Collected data
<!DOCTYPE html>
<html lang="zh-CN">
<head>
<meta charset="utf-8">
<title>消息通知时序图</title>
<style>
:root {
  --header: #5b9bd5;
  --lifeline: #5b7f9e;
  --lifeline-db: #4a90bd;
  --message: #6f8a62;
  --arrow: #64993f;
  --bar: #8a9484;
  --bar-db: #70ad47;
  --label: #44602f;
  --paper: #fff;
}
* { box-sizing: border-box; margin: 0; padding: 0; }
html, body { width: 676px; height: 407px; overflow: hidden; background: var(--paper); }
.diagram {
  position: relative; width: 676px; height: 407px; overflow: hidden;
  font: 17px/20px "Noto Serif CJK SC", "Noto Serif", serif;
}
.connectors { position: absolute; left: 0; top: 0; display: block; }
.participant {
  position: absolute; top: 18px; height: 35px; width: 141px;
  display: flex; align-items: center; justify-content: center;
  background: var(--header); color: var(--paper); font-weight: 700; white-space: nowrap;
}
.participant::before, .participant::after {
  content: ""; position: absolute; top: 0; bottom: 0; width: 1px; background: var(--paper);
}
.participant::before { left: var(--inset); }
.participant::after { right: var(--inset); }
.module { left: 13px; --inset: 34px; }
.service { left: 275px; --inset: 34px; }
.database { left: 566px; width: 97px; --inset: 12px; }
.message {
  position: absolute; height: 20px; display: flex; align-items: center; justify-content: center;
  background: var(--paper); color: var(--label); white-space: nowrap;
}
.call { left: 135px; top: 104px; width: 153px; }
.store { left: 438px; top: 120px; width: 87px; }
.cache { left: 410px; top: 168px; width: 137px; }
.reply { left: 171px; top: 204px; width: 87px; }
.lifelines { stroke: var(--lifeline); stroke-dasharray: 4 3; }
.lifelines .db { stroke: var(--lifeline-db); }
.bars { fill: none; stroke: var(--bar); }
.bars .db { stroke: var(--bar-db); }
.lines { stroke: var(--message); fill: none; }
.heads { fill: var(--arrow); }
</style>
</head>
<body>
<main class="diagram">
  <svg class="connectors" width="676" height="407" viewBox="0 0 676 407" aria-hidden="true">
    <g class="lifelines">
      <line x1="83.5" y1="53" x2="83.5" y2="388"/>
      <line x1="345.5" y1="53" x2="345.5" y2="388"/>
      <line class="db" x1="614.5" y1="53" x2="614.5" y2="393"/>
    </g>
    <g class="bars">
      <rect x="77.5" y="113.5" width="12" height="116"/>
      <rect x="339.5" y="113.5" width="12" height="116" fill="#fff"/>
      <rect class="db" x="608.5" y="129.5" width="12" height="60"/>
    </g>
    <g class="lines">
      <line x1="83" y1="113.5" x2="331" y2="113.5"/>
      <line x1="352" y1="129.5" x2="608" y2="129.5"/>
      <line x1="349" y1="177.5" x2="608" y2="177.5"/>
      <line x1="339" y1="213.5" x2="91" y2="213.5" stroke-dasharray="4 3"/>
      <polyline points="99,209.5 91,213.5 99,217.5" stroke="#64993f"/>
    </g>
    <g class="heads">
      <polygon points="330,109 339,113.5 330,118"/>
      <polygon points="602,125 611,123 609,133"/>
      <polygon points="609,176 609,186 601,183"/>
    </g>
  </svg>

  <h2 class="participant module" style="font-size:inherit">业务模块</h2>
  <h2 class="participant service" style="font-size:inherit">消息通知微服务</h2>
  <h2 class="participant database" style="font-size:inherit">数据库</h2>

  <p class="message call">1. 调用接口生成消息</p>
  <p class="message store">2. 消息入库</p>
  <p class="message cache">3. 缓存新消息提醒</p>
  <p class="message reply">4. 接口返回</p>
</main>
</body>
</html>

● **Work instructions**
From the first line to the last, please write out the entries exactly.

● **Response area**
<!DOCTYPE html>
<html lang="zh-CN">
<head>
<meta charset="utf-8">
<title>消息通知时序图</title>
<style>
:root {
  --header: #5b9bd5;
  --lifeline: #5b7f9e;
  --lifeline-db: #4a90bd;
  --message: #6f8a62;
  --arrow: #64993f;
  --bar: #8a9484;
  --bar-db: #70ad47;
  --label: #44602f;
  --paper: #fff;
}
* { box-sizing: border-box; margin: 0; padding: 0; }
html, body { width: 676px; height: 407px; overflow: hidden; background: var(--paper); }
.diagram {
  position: relative; width: 676px; height: 407px; overflow: hidden;
  font: 17px/20px "Noto Serif CJK SC", "Noto Serif", serif;
}
.connectors { position: absolute; left: 0; top: 0; display: block; }
.participant {
  position: absolute; top: 18px; height: 35px; width: 141px;
  display: flex; align-items: center; justify-content: center;
  background: var(--header); color: var(--paper); font-weight: 700; white-space: nowrap;
}
.participant::before, .participant::after {
  content: ""; position: absolute; top: 0; bottom: 0; width: 1px; background: var(--paper);
}
.participant::before { left: var(--inset); }
.participant::after { right: var(--inset); }
.module { left: 13px; --inset: 34px; }
.service { left: 275px; --inset: 34px; }
.database { left: 566px; width: 97px; --inset: 12px; }
.message {
  position: absolute; height: 20px; display: flex; align-items: center; justify-content: center;
  background: var(--paper); color: var(--label); white-space: nowrap;
}
.call { left: 135px; top: 104px; width: 153px; }
.store { left: 438px; top: 120px; width: 87px; }
.cache { left: 410px; top: 168px; width: 137px; }
.reply { left: 171px; top: 204px; width: 87px; }
.lifelines { stroke: var(--lifeline); stroke-dasharray: 4 3; }
.lifelines .db { stroke: var(--lifeline-db); }
.bars { fill: none; stroke: var(--bar); }
.bars .db { stroke: var(--bar-db); }
.lines { stroke: var(--message); fill: none; }
.heads { fill: var(--arrow); }
</style>
</head>
<body>
<main class="diagram">
  <svg class="connectors" width="676" height="407" viewBox="0 0 676 407" aria-hidden="true">
    <g class="lifelines">
      <line x1="83.5" y1="53" x2="83.5" y2="388"/>
      <line x1="345.5" y1="53" x2="345.5" y2="388"/>
      <line class="db" x1="614.5" y1="53" x2="614.5" y2="393"/>
    </g>
    <g class="bars">
      <rect x="77.5" y="113.5" width="12" height="116"/>
      <rect x="339.5" y="113.5" width="12" height="116" fill="#fff"/>
      <rect class="db" x="608.5" y="129.5" width="12" height="60"/>
    </g>
    <g class="lines">
      <line x1="83" y1="113.5" x2="331" y2="113.5"/>
      <line x1="352" y1="129.5" x2="608" y2="129.5"/>
      <line x1="349" y1="177.5" x2="608" y2="177.5"/>
      <line x1="339" y1="213.5" x2="91" y2="213.5" stroke-dasharray="4 3"/>
      <polyline points="99,209.5 91,213.5 99,217.5" stroke="#64993f"/>
    </g>
    <g class="heads">
      <polygon points="330,109 339,113.5 330,118"/>
      <polygon points="602,125 611,123 609,133"/>
      <polygon points="609,176 609,186 601,183"/>
    </g>
  </svg>

  <h2 class="participant module" style="font-size:inherit">业务模块</h2>
  <h2 class="participant service" style="font-size:inherit">消息通知微服务</h2>
  <h2 class="participant database" style="font-size:inherit">数据库</h2>

  <p class="message call">1. 调用接口生成消息</p>
  <p class="message store">2. 消息入库</p>
  <p class="message cache">3. 缓存新消息提醒</p>
  <p class="message reply">4. 接口返回</p>
</main>
</body>
</html>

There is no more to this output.